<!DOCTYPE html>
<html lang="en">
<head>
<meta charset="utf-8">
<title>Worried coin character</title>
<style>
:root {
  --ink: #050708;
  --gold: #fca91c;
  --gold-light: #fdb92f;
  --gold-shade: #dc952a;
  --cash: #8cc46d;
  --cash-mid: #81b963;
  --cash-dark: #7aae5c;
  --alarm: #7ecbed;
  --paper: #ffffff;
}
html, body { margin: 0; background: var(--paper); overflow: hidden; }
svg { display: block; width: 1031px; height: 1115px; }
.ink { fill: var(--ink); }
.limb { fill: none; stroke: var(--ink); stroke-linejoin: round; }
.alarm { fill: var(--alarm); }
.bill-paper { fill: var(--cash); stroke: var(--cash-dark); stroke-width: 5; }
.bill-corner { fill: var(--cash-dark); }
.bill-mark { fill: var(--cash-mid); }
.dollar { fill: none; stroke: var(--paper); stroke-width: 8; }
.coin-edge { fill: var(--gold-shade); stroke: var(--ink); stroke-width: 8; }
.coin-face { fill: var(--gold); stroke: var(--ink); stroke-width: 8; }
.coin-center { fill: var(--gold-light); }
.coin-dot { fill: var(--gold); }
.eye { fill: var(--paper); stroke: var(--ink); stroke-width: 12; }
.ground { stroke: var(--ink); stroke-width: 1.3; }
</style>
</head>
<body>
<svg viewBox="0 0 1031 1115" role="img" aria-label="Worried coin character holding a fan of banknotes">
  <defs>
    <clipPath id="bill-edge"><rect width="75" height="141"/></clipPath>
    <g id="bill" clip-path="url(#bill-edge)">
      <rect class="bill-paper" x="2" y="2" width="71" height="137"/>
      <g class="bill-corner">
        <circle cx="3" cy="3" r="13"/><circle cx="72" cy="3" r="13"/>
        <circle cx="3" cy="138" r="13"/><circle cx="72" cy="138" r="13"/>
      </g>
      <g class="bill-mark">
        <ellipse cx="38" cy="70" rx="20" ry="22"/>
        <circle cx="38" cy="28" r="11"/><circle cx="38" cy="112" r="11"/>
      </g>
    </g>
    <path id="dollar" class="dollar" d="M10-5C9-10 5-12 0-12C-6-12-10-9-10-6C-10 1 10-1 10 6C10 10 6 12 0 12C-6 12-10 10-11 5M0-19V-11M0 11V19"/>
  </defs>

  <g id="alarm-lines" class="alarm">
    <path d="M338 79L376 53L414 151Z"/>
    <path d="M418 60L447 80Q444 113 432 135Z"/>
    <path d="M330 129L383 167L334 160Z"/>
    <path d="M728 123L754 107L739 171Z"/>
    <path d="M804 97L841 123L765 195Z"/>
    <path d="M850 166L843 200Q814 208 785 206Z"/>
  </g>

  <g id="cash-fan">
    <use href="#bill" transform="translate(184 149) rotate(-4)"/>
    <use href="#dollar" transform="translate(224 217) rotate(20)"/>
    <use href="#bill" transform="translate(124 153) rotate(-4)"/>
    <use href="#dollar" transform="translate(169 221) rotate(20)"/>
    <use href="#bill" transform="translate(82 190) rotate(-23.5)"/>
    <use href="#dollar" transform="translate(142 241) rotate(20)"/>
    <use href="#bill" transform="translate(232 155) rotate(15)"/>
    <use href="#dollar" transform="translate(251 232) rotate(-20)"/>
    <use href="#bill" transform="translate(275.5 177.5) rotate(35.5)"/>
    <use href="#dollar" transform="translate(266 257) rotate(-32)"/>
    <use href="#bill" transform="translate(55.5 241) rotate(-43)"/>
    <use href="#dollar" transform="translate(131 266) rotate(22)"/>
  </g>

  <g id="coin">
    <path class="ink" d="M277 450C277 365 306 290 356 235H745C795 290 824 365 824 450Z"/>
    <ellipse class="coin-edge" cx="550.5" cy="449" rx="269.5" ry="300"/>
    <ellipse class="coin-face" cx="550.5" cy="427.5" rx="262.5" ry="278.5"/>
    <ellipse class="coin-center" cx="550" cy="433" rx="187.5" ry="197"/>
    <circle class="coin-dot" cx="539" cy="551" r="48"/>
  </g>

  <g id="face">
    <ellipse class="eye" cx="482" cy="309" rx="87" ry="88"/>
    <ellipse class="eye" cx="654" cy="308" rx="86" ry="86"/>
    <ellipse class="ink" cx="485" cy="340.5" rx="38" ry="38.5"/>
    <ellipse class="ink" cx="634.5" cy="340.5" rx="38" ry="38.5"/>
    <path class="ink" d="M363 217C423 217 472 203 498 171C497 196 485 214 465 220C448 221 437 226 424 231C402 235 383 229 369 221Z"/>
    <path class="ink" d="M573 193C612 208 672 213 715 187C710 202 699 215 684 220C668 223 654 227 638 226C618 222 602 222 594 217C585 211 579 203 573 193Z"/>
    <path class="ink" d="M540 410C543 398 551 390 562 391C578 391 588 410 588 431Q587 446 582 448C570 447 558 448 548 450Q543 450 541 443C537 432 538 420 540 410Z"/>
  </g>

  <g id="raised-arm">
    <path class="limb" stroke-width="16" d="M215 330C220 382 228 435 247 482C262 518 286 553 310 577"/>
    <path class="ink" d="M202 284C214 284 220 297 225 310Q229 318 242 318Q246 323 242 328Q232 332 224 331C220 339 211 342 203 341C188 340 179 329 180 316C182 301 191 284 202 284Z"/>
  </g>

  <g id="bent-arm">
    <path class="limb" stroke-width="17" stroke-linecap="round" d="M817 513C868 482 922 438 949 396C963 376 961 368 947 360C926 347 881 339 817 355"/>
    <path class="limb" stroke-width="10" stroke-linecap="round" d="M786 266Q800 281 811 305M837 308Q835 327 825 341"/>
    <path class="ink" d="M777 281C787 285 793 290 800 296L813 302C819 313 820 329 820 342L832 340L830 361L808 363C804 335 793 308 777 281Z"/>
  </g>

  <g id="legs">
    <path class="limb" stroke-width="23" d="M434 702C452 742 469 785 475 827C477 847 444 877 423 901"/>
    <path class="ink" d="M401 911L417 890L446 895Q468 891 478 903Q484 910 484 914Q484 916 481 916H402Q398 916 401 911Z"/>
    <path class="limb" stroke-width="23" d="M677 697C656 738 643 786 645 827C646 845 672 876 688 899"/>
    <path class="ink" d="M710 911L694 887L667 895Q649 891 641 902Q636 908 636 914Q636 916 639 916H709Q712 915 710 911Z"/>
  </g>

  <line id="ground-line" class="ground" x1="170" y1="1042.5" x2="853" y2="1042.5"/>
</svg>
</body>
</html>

____________________

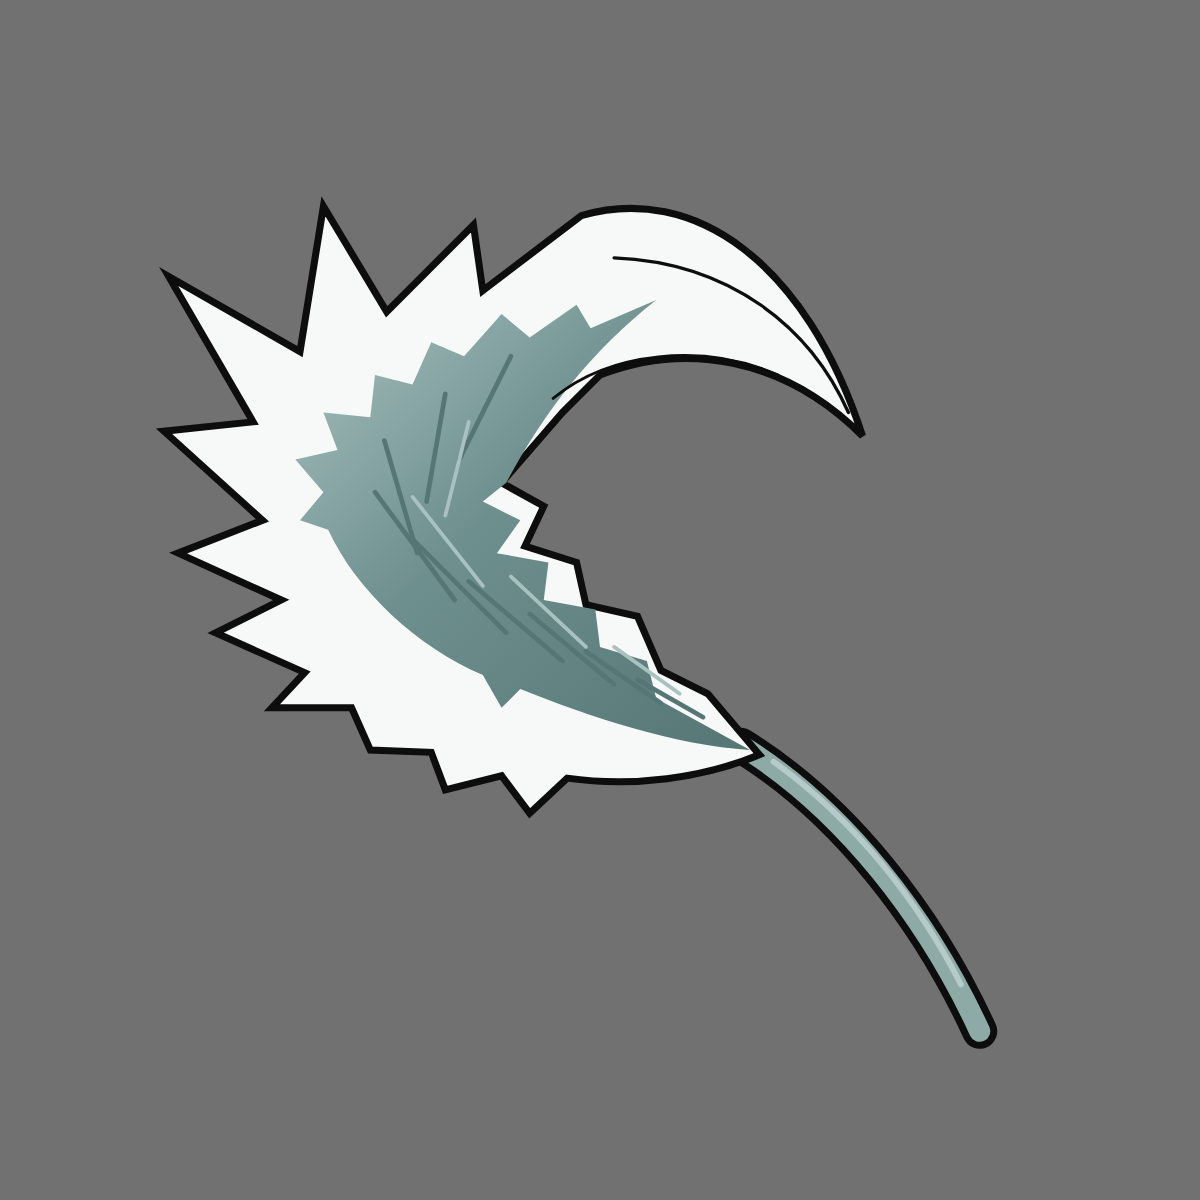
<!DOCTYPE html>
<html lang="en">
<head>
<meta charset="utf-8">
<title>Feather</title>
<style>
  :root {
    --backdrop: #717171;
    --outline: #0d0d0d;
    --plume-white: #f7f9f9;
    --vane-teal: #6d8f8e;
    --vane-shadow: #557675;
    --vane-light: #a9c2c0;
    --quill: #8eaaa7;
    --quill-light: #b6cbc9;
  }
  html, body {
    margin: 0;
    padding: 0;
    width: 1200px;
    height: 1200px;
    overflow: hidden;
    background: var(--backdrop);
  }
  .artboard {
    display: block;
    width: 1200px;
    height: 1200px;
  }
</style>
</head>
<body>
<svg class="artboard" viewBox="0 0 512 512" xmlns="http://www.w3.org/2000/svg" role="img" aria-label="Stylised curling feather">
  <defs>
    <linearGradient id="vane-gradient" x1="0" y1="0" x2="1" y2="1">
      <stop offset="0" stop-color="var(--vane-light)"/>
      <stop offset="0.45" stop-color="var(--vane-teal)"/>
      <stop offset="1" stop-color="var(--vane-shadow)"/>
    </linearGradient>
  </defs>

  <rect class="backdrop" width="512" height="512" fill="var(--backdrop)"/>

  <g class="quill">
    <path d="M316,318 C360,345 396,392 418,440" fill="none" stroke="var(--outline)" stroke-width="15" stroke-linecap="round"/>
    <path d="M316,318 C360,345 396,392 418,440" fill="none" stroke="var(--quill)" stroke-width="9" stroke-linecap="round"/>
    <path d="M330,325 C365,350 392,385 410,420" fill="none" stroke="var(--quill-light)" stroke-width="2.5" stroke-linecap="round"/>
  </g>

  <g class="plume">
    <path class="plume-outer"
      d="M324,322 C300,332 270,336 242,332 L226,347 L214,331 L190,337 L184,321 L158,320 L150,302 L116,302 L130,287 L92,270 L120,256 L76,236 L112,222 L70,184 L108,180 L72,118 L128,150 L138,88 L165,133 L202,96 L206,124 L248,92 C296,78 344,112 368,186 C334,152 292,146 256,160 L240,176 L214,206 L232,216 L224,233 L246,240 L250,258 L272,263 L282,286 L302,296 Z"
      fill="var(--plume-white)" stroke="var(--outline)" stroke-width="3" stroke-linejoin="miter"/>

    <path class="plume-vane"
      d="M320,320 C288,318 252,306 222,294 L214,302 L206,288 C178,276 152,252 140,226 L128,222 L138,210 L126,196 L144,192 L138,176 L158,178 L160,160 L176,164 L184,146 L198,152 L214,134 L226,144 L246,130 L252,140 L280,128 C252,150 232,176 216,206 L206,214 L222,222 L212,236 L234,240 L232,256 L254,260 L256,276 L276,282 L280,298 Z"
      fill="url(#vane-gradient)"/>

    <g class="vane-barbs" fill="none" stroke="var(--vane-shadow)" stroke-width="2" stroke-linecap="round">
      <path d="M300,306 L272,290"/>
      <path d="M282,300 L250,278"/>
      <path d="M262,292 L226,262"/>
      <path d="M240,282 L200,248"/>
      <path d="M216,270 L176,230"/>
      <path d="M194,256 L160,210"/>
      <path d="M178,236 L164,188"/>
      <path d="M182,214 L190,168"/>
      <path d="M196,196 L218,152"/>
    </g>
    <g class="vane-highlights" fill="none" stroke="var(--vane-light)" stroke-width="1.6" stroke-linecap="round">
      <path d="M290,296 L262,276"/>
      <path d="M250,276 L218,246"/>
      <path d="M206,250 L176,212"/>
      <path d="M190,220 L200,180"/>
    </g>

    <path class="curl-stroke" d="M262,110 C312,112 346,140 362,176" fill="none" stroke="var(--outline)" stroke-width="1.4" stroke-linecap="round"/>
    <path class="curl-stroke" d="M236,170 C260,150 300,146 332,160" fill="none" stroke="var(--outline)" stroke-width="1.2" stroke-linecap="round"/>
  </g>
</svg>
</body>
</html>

____________________

> WHAT YOU HAVE TO DO
Copy all lines from the material that include "transform".

> FINAL ANSWER
    <use href="#bill" transform="translate(184 149) rotate(-4)"/>
    <use href="#dollar" transform="translate(224 217) rotate(20)"/>
    <use href="#bill" transform="translate(124 153) rotate(-4)"/>
    <use href="#dollar" transform="translate(169 221) rotate(20)"/>
    <use href="#bill" transform="translate(82 190) rotate(-23.5)"/>
    <use href="#dollar" transform="translate(142 241) rotate(20)"/>
    <use href="#bill" transform="translate(232 155) rotate(15)"/>
    <use href="#dollar" transform="translate(251 232) rotate(-20)"/>
    <use href="#bill" transform="translate(275.5 177.5) rotate(35.5)"/>
    <use href="#dollar" transform="translate(266 257) rotate(-32)"/>
    <use href="#bill" transform="translate(55.5 241) rotate(-43)"/>
    <use href="#dollar" transform="translate(131 266) rotate(22)"/>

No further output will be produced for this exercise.